The American Economic Review was sitting in my mailbox this morning. Yes, I do realize I’m pretty much the last economist on earth to still receive hard copy journals, but don’t knock it ’til you try it.
The converging roles of men and women are among the grandest advances in society and the economy in the last century. These aspects of the grand gender convergence are figurative chapters in a history of gender roles. But what must the “last” chapter contain for there to be equality in the labor market? The answer may come as a surprise. The solution does not (necessarily) have to involve government intervention and it need not make men more responsible in the home (although that wouldn’t hurt). But it must involve changes in the labor market, in particular how jobs are structured and remunerated to enhance temporal flexibility. The gender gap in pay would be considerably reduced and might vanish altogether if firms did not have an incentive to disproportionately reward individuals who labored long hours and worked particular hours. Such change has taken off in various sectors, such as technology, science and health, but is less apparent in the corporate, financial and legal worlds.
Given the nature of the debate over the past few months on equal pay legislation and other forms of labor market discrimination against women, and more importantly against individuals that don’t conform to the two-gender paradigm, to claim that the gender convergence is in its last chapter seems a little short-sighted. But she’s a historian and a very smart economic historian at that, having written a book, Understanding the Gender Gap: An Economic History of American Women, which I recommend frequently to economics majors interested in labor and gender. The article is essentially an extension of the book’s arguments, this time concentrating on occupational differences.
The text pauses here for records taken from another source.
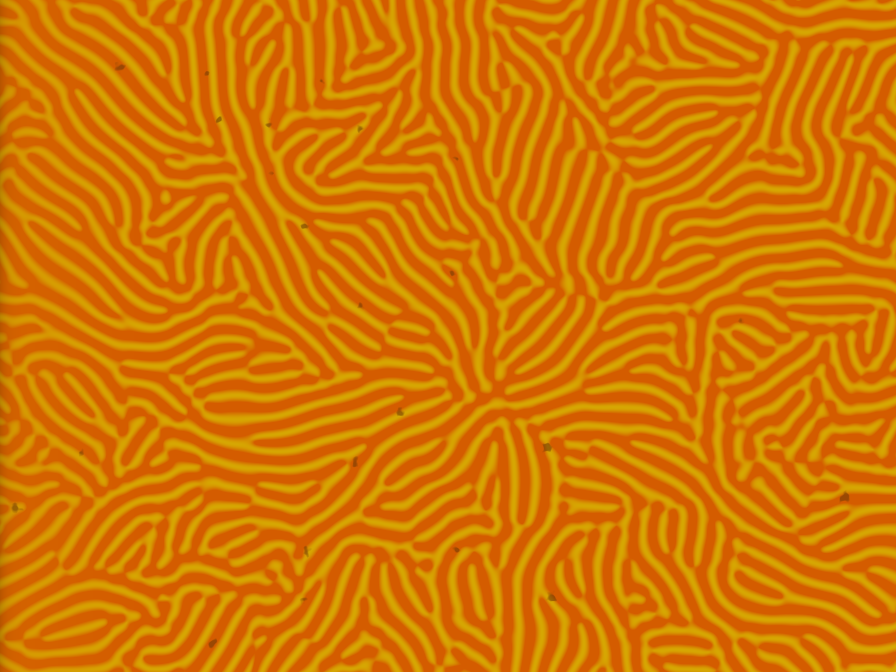
Reproduce this pattern procedurally as a Shadertoy shader.

```glsl
// Labyrinth of winding yellow stripes on orange, with a few brown flecks.

const float TAU = 6.2831853;
const float ROWS = 30.5;            // wave cells per canvas height
const float WAVES_PER_CELL = 1.14;  // stripe periods per wave cell
const float BLOCK = 3.0;            // cells per side that start in step
const int SPAN = 8;                 // cells per side of the working window
const int STEPS = 2;                // phase alignment passes

const vec3 ORANGE = vec3(0.83, 0.36, 0.0);
const vec3 YELLOW = vec3(0.84, 0.65, 0.01);
const vec3 BROWN = vec3(0.45, 0.23, 0.02);

vec4 hash4(vec2 p) {
    vec4 q = fract(p.xyxy * vec4(0.1031, 0.1030, 0.0973, 0.1099));
    q += dot(q, q.wzxy + 33.33);
    return fract((q.xxyz + q.yzzw) * q.zywx);
}

// Two independent gradient noises sharing one lattice.
vec2 cornerPair(vec2 cell, vec2 d) {
    vec4 g = hash4(cell) * 2.0 - 1.0;
    return vec2(dot(g.xy, d), dot(g.zw, d));
}

vec2 gradientPair(vec2 p) {
    vec2 i = floor(p), f = p - i, e = vec2(1.0, 0.0);
    vec2 w = f * f * f * (f * (f * 6.0 - 15.0) + 10.0);
    return mix(mix(cornerPair(i, f), cornerPair(i + e, f - e), w.x),
               mix(cornerPair(i + e.yx, f - e.yx), cornerPair(i + 1.0, f - 1.0), w.x), w.y);
}

// Wave direction; the half angle lets stripes form hairpins and forks.
vec2 stripeNormal(vec2 p, vec2 centre) {
    vec2 d = p - centre;
    vec2 radial = vec2(d.x * d.x - d.y * d.y, 2.0 * d.x * d.y) / (dot(d, d) + 0.1);
    vec2 q = 0.8 * gradientPair(p / 7.3) + gradientPair(p / 2.9 + 17.3) - 0.16 * radial;
    float angle = 0.5 * atan(q.y, q.x);
    return vec2(cos(angle), sin(angle));
}

vec2 turn(vec2 wave, float a) {
    float c = cos(a), s = sin(a);
    return vec2(wave.x * c - wave.y * s, wave.x * s + wave.y * c);
}

// Starting wave: in step within a block, crest or trough at its middle.
vec4 startWave(vec2 cell, vec2 centre) {
    vec2 block = floor(cell / BLOCK);
    vec2 dir = stripeNormal(cell, centre);
    vec2 crest = vec2(hash4(block + 71.0).x < 0.5 ? -1.0 : 1.0, 0.0);
    vec2 fromMiddle = cell - block * BLOCK - 1.0;
    return vec4(dir, turn(crest, TAU * WAVES_PER_CELL * dot(dir, fromMiddle)));
}

// Phase that a neighbour predicts at this cell; xy = direction, zw = phase.
vec2 predictedWave(vec4 own, vec4 other, vec2 offset) {
    float along = dot(own.xy, other.xy);
    float side = along < 0.0 ? -1.0 : 1.0;
    vec2 dir = normalize(own.xy + side * other.xy);
    vec2 wave = vec2(other.z, side * other.w);
    return abs(along) * turn(wave, TAU * WAVES_PER_CELL * dot(dir, offset));
}

// Stripe profile from -1 to 1 with even width along each stripe.
float labyrinth(vec2 p, vec2 centre) {
    vec4 cells[SPAN * SPAN];
    vec2 home = floor(p);
    for (int i = 0; i < SPAN * SPAN; i++) {
        vec2 c = home + vec2(i % SPAN, i / SPAN) - float(STEPS + 1);
        cells[i] = startWave(c, centre);
    }
    // Align phases; the window shrinks by one ring per pass.
    for (int pass = 1; pass <= STEPS; pass++) {
        int size = SPAN - 2 * pass;
        for (int y = 0; y < size; y++)
        for (int x = 0; x < size; x++) {
            vec4 own = cells[(y + 1) * SPAN + x + 1];
            vec2 sum = vec2(1e-5);
            for (int j = 0; j < 3; j++)
            for (int i = 0; i < 3; i++) {
                vec2 offset = 1.0 - vec2(i, j);
                float weight = 1.0 / (1.0 + 0.6 * dot(offset, offset));
                sum += weight * predictedWave(own, cells[(y + j) * SPAN + x + i], offset);
            }
            cells[y * SPAN + x] = vec4(own.xy, normalize(sum));
        }
    }
    // Blend the nearest waves and divide by the local amplitude.
    float height = 0.0;
    vec2 slope = vec2(0.0);
    for (int y = 0; y < 4; y++)
    for (int x = 0; x < 4; x++) {
        vec4 cell = cells[y * SPAN + x];
        vec2 d = p - home - vec2(x, y) + 1.0;
        float weight = max(exp(-1.2 * dot(d, d)) - 0.008, 0.0);
        vec2 wave = weight * turn(cell.zw, TAU * WAVES_PER_CELL * dot(cell.xy, d));
        height += wave.x;
        slope += wave.y * cell.xy;
    }
    return height / sqrt(height * height + dot(slope, slope) + 0.12);
}

// Ragged flecks, denser toward the left.
float flecks(vec2 uv, float density) {
    vec2 p = uv * density, cell = floor(p);
    vec4 h = hash4(cell + 5.0);
    float chance = 0.03 + 0.15 * (1.0 - smoothstep(0.4, 1.0, uv.x));
    float radius = mix(0.03, 0.1, h.w * h.w);
    float d = length(p - cell - mix(vec2(0.3), vec2(0.7), h.xy)) + 0.12 * gradientPair(p * 9.0).x;
    return step(h.z, chance) * (1.0 - smoothstep(radius - 0.04, radius + 0.03, d));
}

void mainImage(out vec4 fragColor, in vec2 fragCoord) {
    vec2 uv = fragCoord / iResolution.y;
    float profile = labyrinth(uv * ROWS, vec2(0.73, 0.40) * ROWS);
    float stripe = clamp((profile + 0.35) / 1.32, 0.0, 1.0);
    // Softer contrast and a thin dark rim on the left.
    stripe = mix(stripe, 0.35, 0.25 * (1.0 - smoothstep(0.0, 0.25, uv.x)));
    vec3 color = mix(ORANGE, YELLOW, stripe) * (1.0 - 0.15 * exp(-110.0 * uv.x));
    fragColor = vec4(mix(color, BROWN, 0.6 * flecks(uv, 14.0)), 1.0);
}
```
It’s a good read and would be great for students. In fact, perhaps I’ll have mine read it this week. Look out for their tweets!